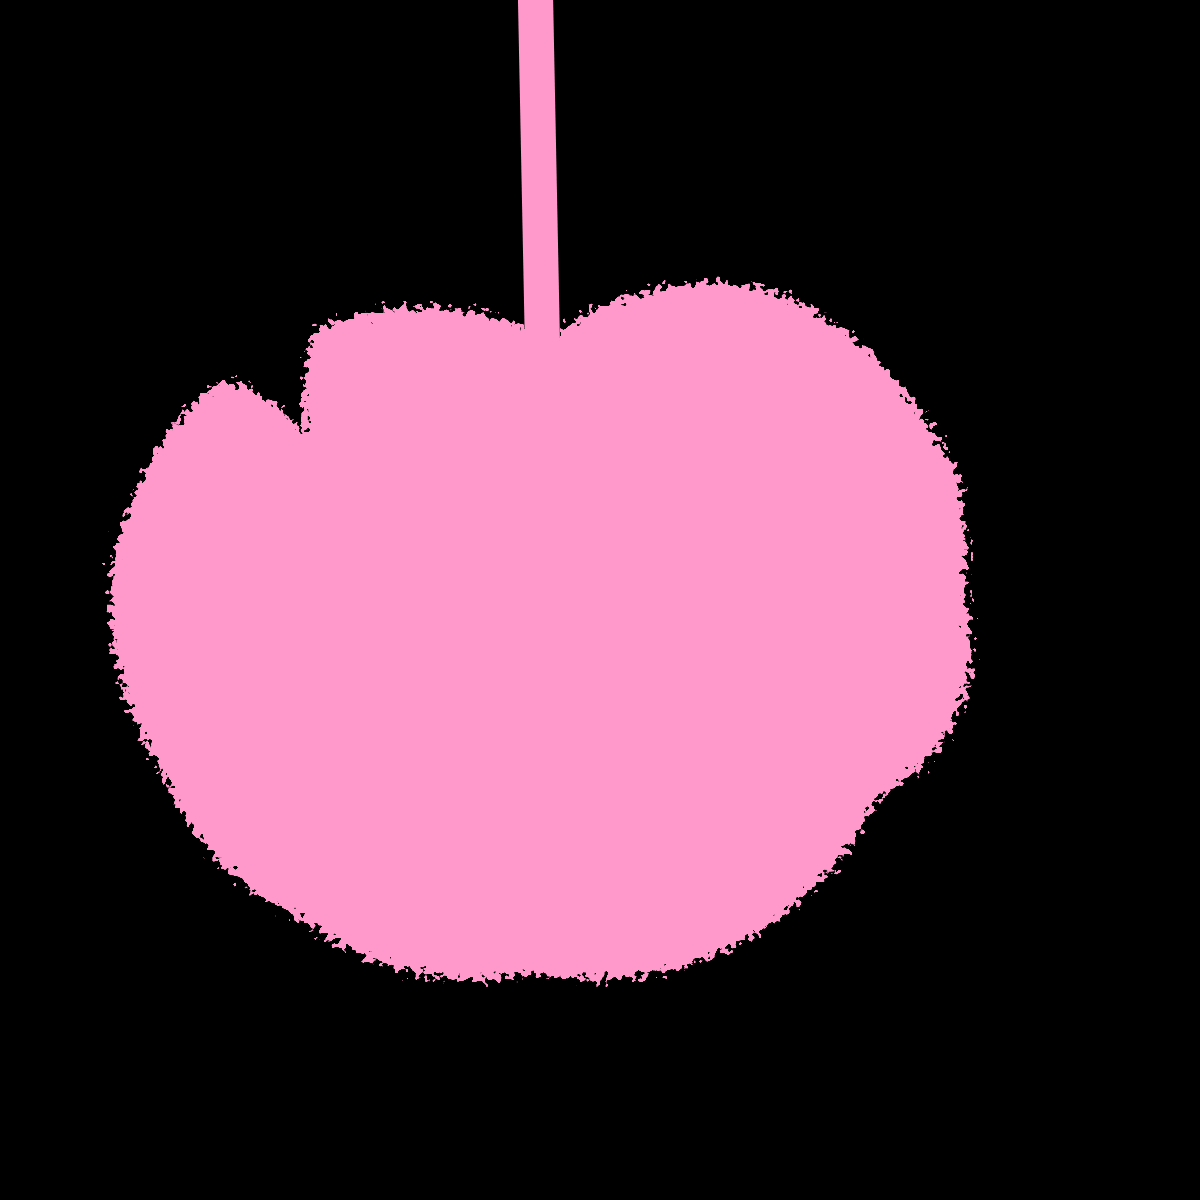
<!DOCTYPE html>
<html lang="en">
<head>
<meta charset="utf-8">
<title>Pink Pompom</title>
<link rel="stylesheet" href="https://fonts.googleapis.com/css2?family=Inter&amp;display=swap">
<style>
:root{--backdrop:#000000;--pompom-pink:#ff99cc;}
html,body{margin:0;padding:0;width:1200px;height:1200px;overflow:hidden;background:var(--backdrop);font-family:'Inter',sans-serif;}
.stage{display:block;width:1200px;height:1200px;}
.pink{fill:var(--pompom-pink);}
</style>
</head>
<body>
<svg class="stage" viewBox="0 0 512 512" xmlns="http://www.w3.org/2000/svg" role="img" aria-label="Pink fluffy pompom hanging from a string">
<defs>
<filter id="fluff" x="-10%" y="-10%" width="120%" height="120%">
<feTurbulence type="fractalNoise" baseFrequency="0.35" numOctaves="2" seed="4" result="noise"/>
<feDisplacementMap in="SourceGraphic" in2="noise" scale="12" xChannelSelector="R" yChannelSelector="G"/>
</filter>
</defs>
<g class="pink">
<polygon class="hanging-string" points="221,0 236,0 239,150 224,150"/>
<g class="pompom-body" filter="url(#fluff)">
<path d="M135,140 C170,125 210,130 235,145 C260,120 320,110 350,135 C380,150 395,180 408,200 C415,230 410,255 415,280 C412,310 395,330 375,340 C360,370 340,390 310,405 C280,420 250,420 225,415 C190,425 150,410 125,390 C95,375 80,355 70,330 C50,300 45,270 48,240 C55,210 70,180 90,165 C105,158 120,175 130,185 C128,170 130,150 135,140 Z"/>
</g>
</g>
</svg>
</body>
</html>
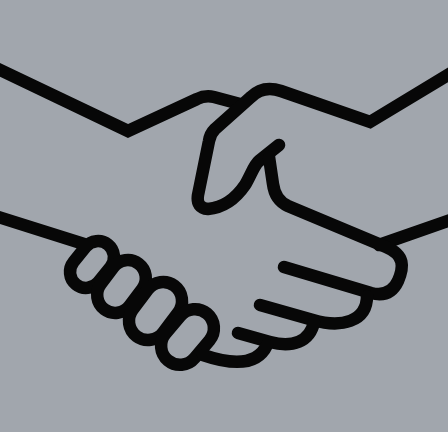
<!DOCTYPE html>
<html lang="en">
<head>
<meta charset="utf-8">
<title>Handshake</title>
<style>
  :root { --ground: #a1a6ad; --ink: #070707; }
  html, body { margin: 0; overflow: hidden; background: var(--ground); }
  .handshake { display: block; width: 448px; height: 432px; background: var(--ground); }
  .outline { fill: none; stroke: var(--ink); stroke-width: 12.5; stroke-linecap: round; stroke-linejoin: miter; }
</style>
</head>
<body>
<svg class="handshake" viewBox="0 0 448 432" role="img" aria-label="Line icon of two hands shaking">
  <g class="outline">
    <g id="left-arm">
      <path d="M-8 66 L128 131 L197 99 Q205 95 214 97 L240 104"/>
      <path d="M-8 215 L84 244"/>
    </g>
    <g id="left-fingers">
      <rect x="76" y="239" width="32" height="51" rx="16" transform="rotate(39 92 264.5)"/>
      <rect x="103.5" y="258" width="36" height="57" rx="18" transform="rotate(37 121.5 286.5)"/>
      <rect x="136.5" y="279.5" width="38" height="63" rx="19" transform="rotate(37 155.5 311)"/>
      <rect x="168.5" y="306.5" width="38" height="61" rx="19" transform="rotate(40 187.5 337)"/>
    </g>
    <g id="right-arm">
      <path d="M456 70 L370 122 L281 91 Q263 85 251 97 L215 129 Q210 134 209 141 L198 195 Q196 208 208 209 Q230 207 245 185 C250 177 254 165 259 161 L279 145"/>
      <path d="M456 218 L379 245"/>
    </g>
    <g id="right-fingers">
      <path d="M269 157 L273 184 Q275 200 288 206 L386 247 C405 255 404 267 398 281 Q390 298 371 293 L284 267"/>
      <path d="M260 305 L313 320 C341 328 367 322 367 296"/>
      <path d="M238 333 L270 342 C292 348 310 342 314 322"/>
      <path d="M203 355 C235 366 258 364 267 345"/>
    </g>
  </g>
</svg>
</body>
</html>
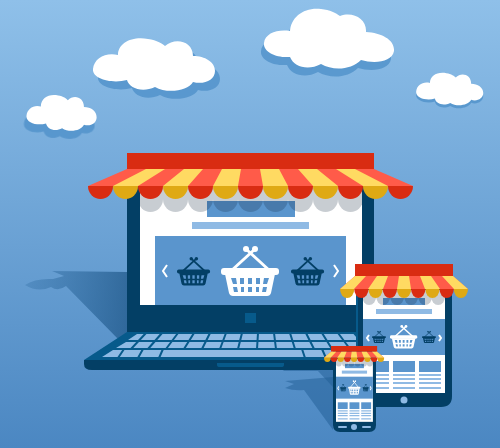
<!DOCTYPE html>
<html lang="en">
<head>
<meta charset="utf-8">
<title>Online shop on every device</title>
<style>
:root {
  --sky-top: #8fc0e9;
  --sky-bottom: #4b87c2;
  --navy: #033f65;
  --navy-mid: #075a8b;
  --blue: #5a95cd;
  --blue-light: #8fbae4;
  --shade: #205f96;
  --red: #d92c12;
  --coral: #ff5b49;
  --yellow: #ffda62;
  --gold: #dfa914;
  --white: #fff;
}
html, body { margin: 0; overflow: hidden; }
svg.scene { display: block; width: 500px; height: 448px; }
.navy { fill: var(--navy); }
.navy-mid { fill: var(--navy-mid); }
.blue { fill: var(--blue); }
.light { fill: var(--blue-light); }
.white { fill: var(--white); }
.red { fill: var(--red); }
.coral { fill: var(--coral); }
.yellow { fill: var(--yellow); }
.gold { fill: var(--gold); }
.shadow { fill: var(--shade); opacity: .5; }
.cloud-shadow { fill: #4d8fc8; opacity: .75; }
.awning-shade { fill: #0a1f35; opacity: .22; }
.basket-white { color: var(--white); }
.basket-navy { color: var(--navy); }
.arrow { fill: none; stroke: var(--white); stroke-width: 2; }
.key-gap { fill: none; stroke: var(--navy-mid); stroke-width: 2; }
</style>
</head>
<body>
<svg class="scene" viewBox="0 0 500 448" role="img" aria-label="Laptop, tablet and phone with striped shop awnings showing shopping baskets">
  <defs>
    <linearGradient id="sky" x1="0" y1="0" x2="0" y2="1">
      <stop offset="0" stop-color="var(--sky-top)"/>
      <stop offset="1" stop-color="var(--sky-bottom)"/>
    </linearGradient>
    <linearGradient id="fade" x1="0" y1="0" x2="1" y2="0">
      <stop offset="0" stop-color="#205f96" stop-opacity=".25"/>
      <stop offset="1" stop-color="#174f80" stop-opacity=".65"/>
    </linearGradient>

    <path id="cloud-a" d="M93 69C94 58 106 52 118 55C118 43 132 36 148 39C157 40 163 44 165 46C175 37 193 41 193 56C205 56 215 62 215 71C215 80 204 85 193 82C188 91 167 94 155 87C142 93 129 88 127 80C112 84 92 79 93 69Z"/>
    <path id="cloud-b" d="M264 43C265 33 278 29 290 31C291 17 304 7 321 9C330 10 336 13 340 16C353 11 367 19 366 32C382 33 395 40 394 51C392 62 375 64 361 60C351 70 333 71 321 64C308 71 294 67 290 57C276 58 263 52 264 43Z"/>

    <path id="basket" fill="currentColor" fill-rule="evenodd" d="M1 22H20L23 18C22 14 24 10 28 8L29 4L31 0L33 4C36 8 36 10 36 12L57 22Q60 23 59 26Q58 29 55 29L51 47Q50 50 46 50H13Q9 50 8 47L5 29Q1 29 0 26Q-1 22 1 22Z"/>

    <g id="shopping-basket">
      <g fill="none" stroke="currentColor" stroke-width="3" stroke-linecap="round">
        <path d="M10 25L34 3M49 25L25 3"/>
      </g>
      <circle cx="34" cy="3" r="3" fill="currentColor"/>
      <circle cx="25" cy="3" r="3" fill="currentColor"/>
      <rect y="22" width="58" height="7" rx="3" fill="currentColor"/>
      <path fill="currentColor" fill-rule="evenodd" d="M4 28H54L50 47Q49 50 46 50H12Q9 50 8 47ZM10 32L12 38H16L15 32ZM19 32V38H23V32ZM27 32V38H31V32ZM35 32V38H39V32ZM43 32L42 38H46L48 32ZM12 41L13 46H17L16 41ZM20 41V46H23V41ZM27 41V46H31V41ZM35 41V46H38V41ZM42 41L41 46H45L46 41Z"/>
    </g>

    <path id="scallop" d="M0 0H25A12.5 13 0 0 1 0 0Z"/>
    <path id="small-scallop" d="M0 0H14.3A7.1 9 0 0 1 0 0Z"/>

    <g id="small-awning">
      <path class="red" d="M15 0H113V12H15Z"/>
      <path class="coral" d="M15 12H113L128 25H0Z"/>
      <path class="yellow" d="M15 12H26L14 25H0ZM37 12H48L43 25H28ZM59 12H69L71 25H57ZM80 12H91L100 25H85ZM102 12H113L128 25H114Z"/>
      <g class="gold">
        <use href="#small-scallop" y="25"/>
        <use href="#small-scallop" x="28.4" y="25"/>
        <use href="#small-scallop" x="56.9" y="25"/>
        <use href="#small-scallop" x="85.3" y="25"/>
        <use href="#small-scallop" x="113.7" y="25"/>
      </g>
      <g class="red">
        <use href="#small-scallop" x="14.2" y="25"/>
        <use href="#small-scallop" x="42.7" y="25"/>
        <use href="#small-scallop" x="71.1" y="25"/>
        <use href="#small-scallop" x="99.5" y="25"/>
      </g>
    </g>

    <g id="small-awning-shade">
      <path d="M0 0H82V6H0Z"/>
      <use href="#small-scallop" x="-1" y="6"/>
      <use href="#small-scallop" x="13" y="6"/>
      <use href="#small-scallop" x="27" y="6"/>
      <use href="#small-scallop" x="41" y="6"/>
      <use href="#small-scallop" x="55" y="6"/>
      <use href="#small-scallop" x="68" y="6"/>
    </g>

    <g id="product-card">
      <rect class="blue" width="22" height="11"/>
      <path class="light" d="M0 13H22V15H0ZM0 17H22V19H0ZM0 21H22V23H0Z"/>
    </g>

    <g id="small-shop-page">
      <rect class="white" width="82" height="103"/>
      <rect class="blue" x="20" y="8" width="42" height="7"/>
      <rect class="light" x="13" y="19" width="56" height="5"/>
      <rect class="blue" y="29" width="82" height="36"/>
      <use class="basket-navy" href="#shopping-basket" transform="translate(9 41) scale(.24)"/>
      <use class="basket-navy" href="#shopping-basket" transform="translate(59 41) scale(.24)"/>
      <use class="basket-white" href="#shopping-basket" transform="translate(27 35) scale(.47)"/>
      <path class="arrow" stroke-width="1" d="M6 45L4 48L6 51M76 45L78 48L76 51"/>
      <use href="#product-card" x="4" y="71"/>
      <use href="#product-card" x="30" y="71"/>
      <use href="#product-card" x="56" y="71"/>
      <path class="light" d="M4 97H26V99H4ZM30 97H52V99H30ZM56 97H78V99H56Z"/>
    </g>

    <clipPath id="laptop-screen"><rect x="140" y="185" width="222" height="120"/></clipPath>
  </defs>

  <rect width="500" height="448" fill="url(#sky)"/>

  <g id="clouds">
    <g class="cloud-shadow">
      <use href="#cloud-a" x="5" y="8"/>
      <use href="#cloud-b" x="-3" y="8"/>
      <use href="#cloud-a" transform="translate(-30 77) scale(.58 .68)"/>
      <use href="#cloud-a" transform="translate(365 52) scale(.55 .62)"/>
    </g>
    <g class="white">
      <use href="#cloud-a"/>
      <use href="#cloud-b"/>
      <use href="#cloud-a" transform="translate(-27 69) scale(.575 .68)"/>
      <use href="#cloud-a" transform="translate(365 49) scale(.55 .62)"/>
    </g>
  </g>

  <g id="cast-shadows">
    <path fill="url(#fade)" d="M25 285Q35 278 53 279L64 276L52 271L127 272V341L119 340L66 286Q58 292 51 287Q38 293 25 285Z"/>
    <path class="shadow" d="M262 350L357 345V396L344 399L318 371H284Z"/>
    <path class="shadow" d="M285 381L333 377V430L304 390Q294 391 285 388L294 384Z"/>
  </g>

  <g id="laptop">
    <rect class="navy" x="127" y="165" width="247" height="168"/>
    <rect class="white" x="140" y="185" width="222" height="120"/>
    <rect class="navy-mid" x="245" y="313" width="11" height="10"/>

    <g id="laptop-shop-page">
      <rect class="blue" x="207" y="201" width="88" height="16"/>
      <rect class="light" x="192" y="222" width="117" height="7"/>
      <rect class="blue" x="155" y="236" width="191" height="69"/>
      <use class="basket-navy" href="#shopping-basket" transform="translate(177 257) scale(.57)"/>
      <use class="basket-navy" href="#shopping-basket" transform="translate(291 257) scale(.57)"/>
      <use class="basket-white" href="#shopping-basket" transform="translate(221 246)"/>
      <path class="arrow" d="M167 265L163 271L167 277M334 265L338 271L334 277"/>
    </g>

    <g class="awning-shade" clip-path="url(#laptop-screen)">
      <path d="M138 185H363V199H138Z"/>
      <use href="#scallop" x="138" y="199"/>
      <use href="#scallop" x="163" y="199"/>
      <use href="#scallop" x="188" y="199"/>
      <use href="#scallop" x="213" y="199"/>
      <use href="#scallop" x="238" y="199"/>
      <use href="#scallop" x="263" y="199"/>
      <use href="#scallop" x="288" y="199"/>
      <use href="#scallop" x="313" y="199"/>
      <use href="#scallop" x="338" y="199"/>
    </g>

    <g id="keyboard">
      <path class="navy-mid" d="M127 332H374L416 360H84Z"/>
      <path class="light" d="M137 334H364L373 340H128ZM126 342H375L384 348H116ZM113 350H387L397 357H102Z"/>
      <path class="key-gap" d="M146 333L131 349M162 333L148 349M178 333L166 349M194 333L184 349M210 333L202 349M226 333L220 349M242 333L238 349M258 333L257 349M274 333L276 349M290 333L295 349M306 333L314 349M322 333L332 349M338 333L350 349M354 333L368 349M124 349L118 358M143 349L138 358M163 349L159 358M302 349L305 358M322 349L326 358M342 349L347 358M362 349L368 358"/>
      <path class="navy" d="M84 360H416V364Q416 370 408 370H92Q84 370 84 364Z"/>
      <path class="navy-mid" d="M217 363H284V365Q284 367 281 367H220Q217 367 217 365Z"/>
    </g>

    <g id="laptop-awning">
      <path class="red" d="M127 153H374V169H127Z"/>
      <path class="coral" d="M127 169H374L413 186H88Z"/>
      <path class="yellow" d="M146 169H165L138 186H113ZM184 169H203L188 186H163ZM222 169H241L238 186H213ZM260 169H279L288 186H263ZM298 169H317L338 186H313ZM336 169H355L388 186H363Z"/>
      <g class="red">
        <use href="#scallop" x="88" y="186"/>
        <use href="#scallop" x="138" y="186"/>
        <use href="#scallop" x="188" y="186"/>
        <use href="#scallop" x="238" y="186"/>
        <use href="#scallop" x="288" y="186"/>
        <use href="#scallop" x="338" y="186"/>
        <use href="#scallop" x="388" y="186"/>
      </g>
      <g class="gold">
        <use href="#scallop" x="113" y="186"/>
        <use href="#scallop" x="163" y="186"/>
        <use href="#scallop" x="213" y="186"/>
        <use href="#scallop" x="263" y="186"/>
        <use href="#scallop" x="313" y="186"/>
        <use href="#scallop" x="363" y="186"/>
      </g>
    </g>
  </g>

  <g id="tablet">
    <path class="navy" d="M356 272H452V396Q452 407 441 407H367Q356 407 356 396Z"/>
    <path class="navy-mid" d="M356 272H358V396Q358 405 367 407Q356 406 356 396Z"/>
    <use href="#small-shop-page" x="363" y="290"/>
    <use class="awning-shade" href="#small-awning-shade" x="363" y="290"/>
    <circle class="light" cx="404" cy="400" r="3.5"/>
    <use href="#small-awning" x="340" y="264"/>
  </g>

  <g id="phone">
    <path class="navy" d="M333 350H376V425Q376 432 369 432H340Q333 432 333 425Z"/>
    <use href="#small-shop-page" transform="translate(336 359) scale(.45 .61)"/>
    <use class="awning-shade" href="#small-awning-shade" transform="translate(336 359) scale(.45 .5)"/>
    <rect class="light" x="338" y="426" width="9" height="2" rx="1"/>
    <circle class="light" cx="354" cy="427" r="3"/>
    <rect class="light" x="362" y="426" width="9" height="2" rx="1"/>
    <use href="#small-awning" transform="translate(324 346) scale(.47)"/>
  </g>
</svg>
</body>
</html>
____
Task item
Pick each line holding the word "opacity" out of the listing.

Task response
.shadow { fill: var(--shade); opacity: .5; }
.cloud-shadow { fill: #4d8fc8; opacity: .75; }
.awning-shade { fill: #0a1f35; opacity: .22; }
      <stop offset="0" stop-color="#205f96" stop-opacity=".25"/>
      <stop offset="1" stop-color="#174f80" stop-opacity=".65"/>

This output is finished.